The economic impact of a fracking ban on shale oil would be somewhat different from the impact on the U.S. gas market, given that lower oil production can be much more easily replaced by imports. At least in theory.
As is the case with shale gas, shale oil wells tend to decline sharply, so that a fracking ban would quickly lead to much lower production. The figure below shows the decline rates for various shale oil basins, defined as the monthly drop in production from existing wells as a share of total production. The decline rate of the biggest shale producer, the Permian, has been relatively stable at 5-6% per month, while the oldest basin, Bakken, has stabilized at a lower level, presumably reflecting the existence of many more wells that are past their initial rapid decline phase.
Applying these decline rates to current production (and the EIA’s projected trend for 2020) yields the figure below, which shows that total shale oil production would decline by 8 mb/d over the course of two years (January 2021 to December 2022). This is perhaps slightly overstated (see note at end), and would be potentially offset by in part increased conventional oil drilling, but there would easily be an increase of 4 mb/d in oil imports by the end of 2022. Even if oil prices did not rise, that translates to an additional $7.2 billion per month on the U.S. trade deficit.

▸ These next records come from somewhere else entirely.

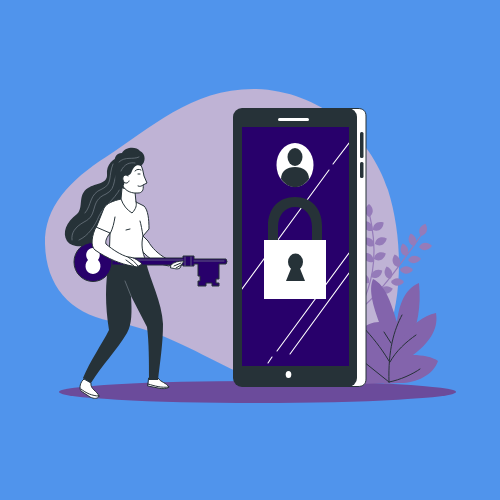
<!DOCTYPE html>
<html lang="en">
<head>
<meta charset="utf-8">
<title>Unlocking a phone</title>
<style>
:root {
  --sky: #5094ec;
  --blob: #bfb3d5;
  --ground: #6b4b9b;
  --leaf: #8364ac;
  --sprig: #957bb9;
  --ink: #263238;
  --indigo: #28006b;
  --white: #fff;
}
html, body { margin: 0; height: 100%; overflow: hidden; background: var(--sky); }
.canvas { display: block; width: 500px; height: 500px; }
.sky { fill: var(--sky); }
.blob { fill: var(--blob); }
.ground { fill: var(--ground); }
.leaf { fill: var(--leaf); }
.sprig { fill: var(--sprig); }
.ink { fill: var(--ink); }
.indigo { fill: var(--indigo); }
.white { fill: var(--white); }
.outlined { fill: var(--white); stroke: var(--ink); stroke-width: 1; stroke-linejoin: round; stroke-linecap: round; }
.line { fill: none; stroke: var(--ink); stroke-width: 1; stroke-linecap: round; stroke-linejoin: round; }
.stem { fill: none; stroke: var(--sprig); stroke-width: 1.2; }
.strand { fill: none; stroke: #76808a; stroke-width: .7; stroke-linecap: round; }
.glare { fill: none; stroke: var(--white); stroke-width: 1.1; stroke-linecap: round; }
.key-part { fill: var(--indigo); stroke: var(--ink); stroke-width: 1; }
</style>
</head>
<body>
<svg class="canvas" viewBox="0 0 500 500" role="img" aria-label="A woman carries a large key towards a locked smartphone">
  <defs>
    <path id="leaflet" d="M0 0C-5 -3 -5 -9 0 -13C5 -9 5 -3 0 0Z"/>
    <clipPath id="screen-area"><rect x="242" y="127" width="107" height="239"/></clipPath>
  </defs>

  <rect class="sky" width="500" height="500"/>
  <path class="blob" d="M45 244C44 207 70 180 106 157C151 128 192 88 256 89C320 91 370 135 388 190C402 234 404 296 386 338C370 382 300 390 238 372C200 355 166 331 110 321C70 313 46 286 45 244Z"/>
  <ellipse class="ground" cx="257.500" cy="392" rx="198.500" ry="11"/>

  <g id="plants">
    <g id="tall-sprig">
      <path class="stem" d="M364 300C374 276 378 250 369 212M364 306C384 288 402 262 422 234"/>
      <g class="sprig">
        <use href="#leaflet" transform="translate(369 217)"/>
        <use href="#leaflet" transform="translate(373 230) rotate(55)"/>
        <use href="#leaflet" transform="translate(372 231) rotate(-40)"/>
        <use href="#leaflet" transform="translate(375 244) rotate(65)"/>
        <use href="#leaflet" transform="translate(374 246) rotate(-50)"/>
        <use href="#leaflet" transform="translate(374 259) rotate(65)"/>
        <use href="#leaflet" transform="translate(373 262) rotate(-45)"/>
        <use href="#leaflet" transform="translate(371 277) rotate(60)"/>
        <use href="#leaflet" transform="translate(369 283) rotate(-45)"/>
        <use href="#leaflet" transform="translate(421 236) rotate(20)"/>
        <use href="#leaflet" transform="translate(414 246) rotate(-15)"/>
        <use href="#leaflet" transform="translate(419 247) rotate(85)"/>
        <use href="#leaflet" transform="translate(406 256) rotate(-15)"/>
        <use href="#leaflet" transform="translate(408 260) rotate(85)"/>
        <use href="#leaflet" transform="translate(398 267) rotate(-15)"/>
        <use href="#leaflet" transform="translate(400 270) rotate(90)"/>
        <use href="#leaflet" transform="translate(390 279) rotate(-15)"/>
        <use href="#leaflet" transform="translate(391 282) rotate(90)"/>
        <use href="#leaflet" transform="translate(380 291) rotate(80)"/>
      </g>
    </g>
    <g id="broad-leaves">
      <path class="leaf" d="M389 383C401 360 424 331 419 283C404 289 399 306 397 322C392 306 386 285 373 279C368 290 374 308 379 322C372 322 366 325 362 329V384Z"/>
      <path class="leaf" d="M384 384C390 352 410 318 436 313C439 330 428 344 413 355C422 355 433 357 438 361C433 376 414 384 398 383Z"/>
      <path class="line" d="M389 382C388 350 394 330 402 315M391 343L384 332M389 382L364 362M389 361C380 346 372 337 364 328M390 362C396 351 406 342 416 335M389 382C400 380 413 374 420 369"/>
    </g>
  </g>

  <g id="phone">
    <path class="outlined" d="M246 108.500H358C363 108.500 366 111 366 116V379C366 384 363 386.500 358 386.500H246Z"/>
    <rect class="ink" x="233" y="108" width="124" height="279" rx="9"/>
    <rect class="ink" x="360" y="132" width="3.500" height="26" rx="1.500"/>
    <rect class="ink" x="360" y="162" width="3.500" height="16" rx="1.500"/>
    <rect class="white" x="278" y="118" width="31" height="3" rx="1.500"/>
    <rect class="indigo" x="242" y="127" width="107" height="239"/>
    <ellipse class="white" cx="288.500" cy="374.500" rx="2.800" ry="3.600"/>
    <g clip-path="url(#screen-area)">
      <path class="glare" d="M329 170L242 289M349 143L333 164M349 253L277 351M272 357L268 363M349 273L290 354"/>
    </g>
    <g id="profile-badge">
      <ellipse class="white" cx="295" cy="165" rx="18.500" ry="22"/>
      <ellipse class="ink" cx="295" cy="157" rx="7.500" ry="9"/>
      <path class="ink" d="M281 179C281 171 287 167 295 167S309 171 309 179C301 190 289 190 281 179Z"/>
    </g>
    <g id="padlock">
      <path class="ink" d="M268 240V226C268 208 279 197 295 197S322 208 322 226V240H312V227C312 215 305 207 295 207S278 215 278 227V240Z"/>
      <rect class="white" x="264" y="240" width="62" height="59"/>
      <ellipse class="ink" cx="295.500" cy="262" rx="7.500" ry="8.500"/>
      <path class="ink" d="M292 266H299L305 281H286Z"/>
    </g>
  </g>

  <g id="woman">
    <g id="shoes">
      <path class="outlined" d="M84 379L91 383C90 389 97 391 99 396C98 399 94 399 90 397L81 391C79 388 80 382 84 379Z"/>
      <path class="outlined" d="M149 378H158C160 382 167 383 169 387C167 389 162 389 158 388L148 386Z"/>
      <path class="line" d="M81 389C86 393 92 396 99 396M148 384C155 386 161 388 169 387"/>
    </g>
    <g id="trousers">
      <path class="ink" d="M109 262H146C150 280 162 302 163 324C163 344 160 362 158 380H149C149 362 149 342 147 327L131 296C132 312 132 324 127 333C117 350 102 365 91 383L83 378C90 361 102 344 109 330C105 306 105 282 109 262Z"/>
      <path class="strand" d="M131 296L125 281"/>
    </g>
    <path id="hair-back" class="ink" d="M132 158C115 153 106 164 107 174C108 184 96 183 88 188C77 195 84 207 77 214C66 222 62 233 67 241C73 249 88 247 96 241C103 233 107 222 115 213C124 202 132 190 132 178Z"/>
    <path class="strand" d="M121 169C111 176 118 188 106 194C89 201 99 215 84 222C75 227 71 233 72 240M123 182C118 198 104 205 99 216C95 226 88 236 79 240M113 164C108 176 113 184 102 189C89 194 92 205 85 213"/>
    <g id="far-arm">
      <path class="outlined" d="M139 232L148 241C152 248 158 254 167 259L175 262L169 266C156 264 144 256 139 246Z"/>
    </g>
    <g id="torso">
      <path class="outlined" d="M122 188L121 199C113 201 107 203 104 208L96 228L110 234L109 262C121 265 136 265 146 261C142 252 141 244 143 236L149 229C149 219 148 210 144 206L136 202L135 192Z"/>
      <path class="line" d="M121 199C123 205 127 210 132 213C136 209 137 205 136 202M110 234C113 228 114 223 115 217M143 236C142 230 141 224 140 221M130 229L126 230"/>
    </g>
    <g id="head">
      <path class="outlined" d="M124 168C127 162 134 161 140 164C143 168 143 172 144 176L147 183L143 185C144 190 142 193 138 193L134 193C127 192 122 188 121 180Z"/>
      <path class="line" d="M138 174L140 174M135 171C137 169 139 169 141 170M138 186C140 187 142 186 143 185"/>
      <path class="ink" d="M117 166C112 159 116 153 122 153C125 147 136 146 140 151C146 154 146 162 141 166C136 164 134 167 132 171C130 177 126 175 125 179C125 184 123 188 119 190C115 182 114 174 117 166Z"/>
      <path class="outlined" d="M128 176C125 173 122 177 123 180C124 184 128 184 129 181"/>
      <path class="strand" d="M119 162C125 156 133 160 139 157M121 171C124 164 130 162 135 163"/>
    </g>
    <g id="key">
      <path class="key-part" d="M109 258H183V256H194V259H226Q228 261.500 226 264H219V279H216V283H219V286H212V283H206V286H198V281H200V276H198V264H194V266H183V265H109Z"/>
      <path class="strand" d="M112 260H183M185 257V266M191 257V266M194 261H224"/>
      <ellipse class="key-part" cx="93" cy="262" rx="19" ry="19.500"/>
      <path class="white" d="M93 248C99 248 102 255 98 260C103 265 100 274 93 274S83 265 88 260C84 255 87 248 93 248Z"/>
    </g>
    <g id="near-arm">
      <path class="outlined" d="M96 227L110 233C107 237 105 241 106 244C113 250 121 255 128 257C134 257 139 261 142 264L137 267L132 266C121 264 108 259 95 250C90 246 92 235 96 227Z"/>
      <path class="line" d="M128 257C132 260 135 262 138 266M126 260L134 266"/>
    </g>
    <path id="far-hand" class="outlined" d="M171 265C174 262 178 261 184 261L182 264L180 268C177 270 174 268 171 268Z"/>
    <path class="line" d="M174 266L181 263M176 268L181 265"/>
  </g>
</svg>
</body>
</html>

This is an unparalleled amount, albeit coming at a time of weak oil markets. Still, given OPEC’s current spare capacity of 3 mb/d, which assumes no remaining constraints on Saudi Arabia due to the recent missile attacks on Abqaiq, the organization (and its allies) would be hard pressed to cover the shortfall. While a few countries, notably Iraq and Saudi Arabia, could theoretically launch crash programs to raise production levels, they would probably hesitate out of concern that the fracking ban would be eased, once the severity of its impact was realized.
In all likelihood, the U.S. oil production level (all liquids) would probably return to the pre-shale level of roughly 10-12 million barrels per day, meaning net imports of 8 million barrels a day or more. And if global oil prices ‘only’ rise to $80, the U.S. trade balance for oil would go from about $20 billion now to over $200 billion per year. This would be a major hit on the economy, weakening the dollar and increasing inflation, while consumers would see a loss of about $300 billion from their wallets.
It is almost inconceivable that such a drastic measure would be implemented, but there have been all too many instances of governments taking seemingly irrational steps in response to populist pressure. The decision of the German government to close the nation’s nuclear power plants after the Fukushima accident, triggered by a one-thousand year tsunami, something Germany has not experienced in recorded history, certainly stands out. A nation spending tens if not hundreds of billions of dollars on renewable energy has seen its greenhouse gas emissions increase just to satisfy the irrational fears of some of its citizenry.
Analytical note: The likely trend in shale oil production after a fracking ban is a complicated interaction of the decline rates in existing wells which are of many maturities. A research note describing the calculation will be published shortly.
Date: Nov 3, 2019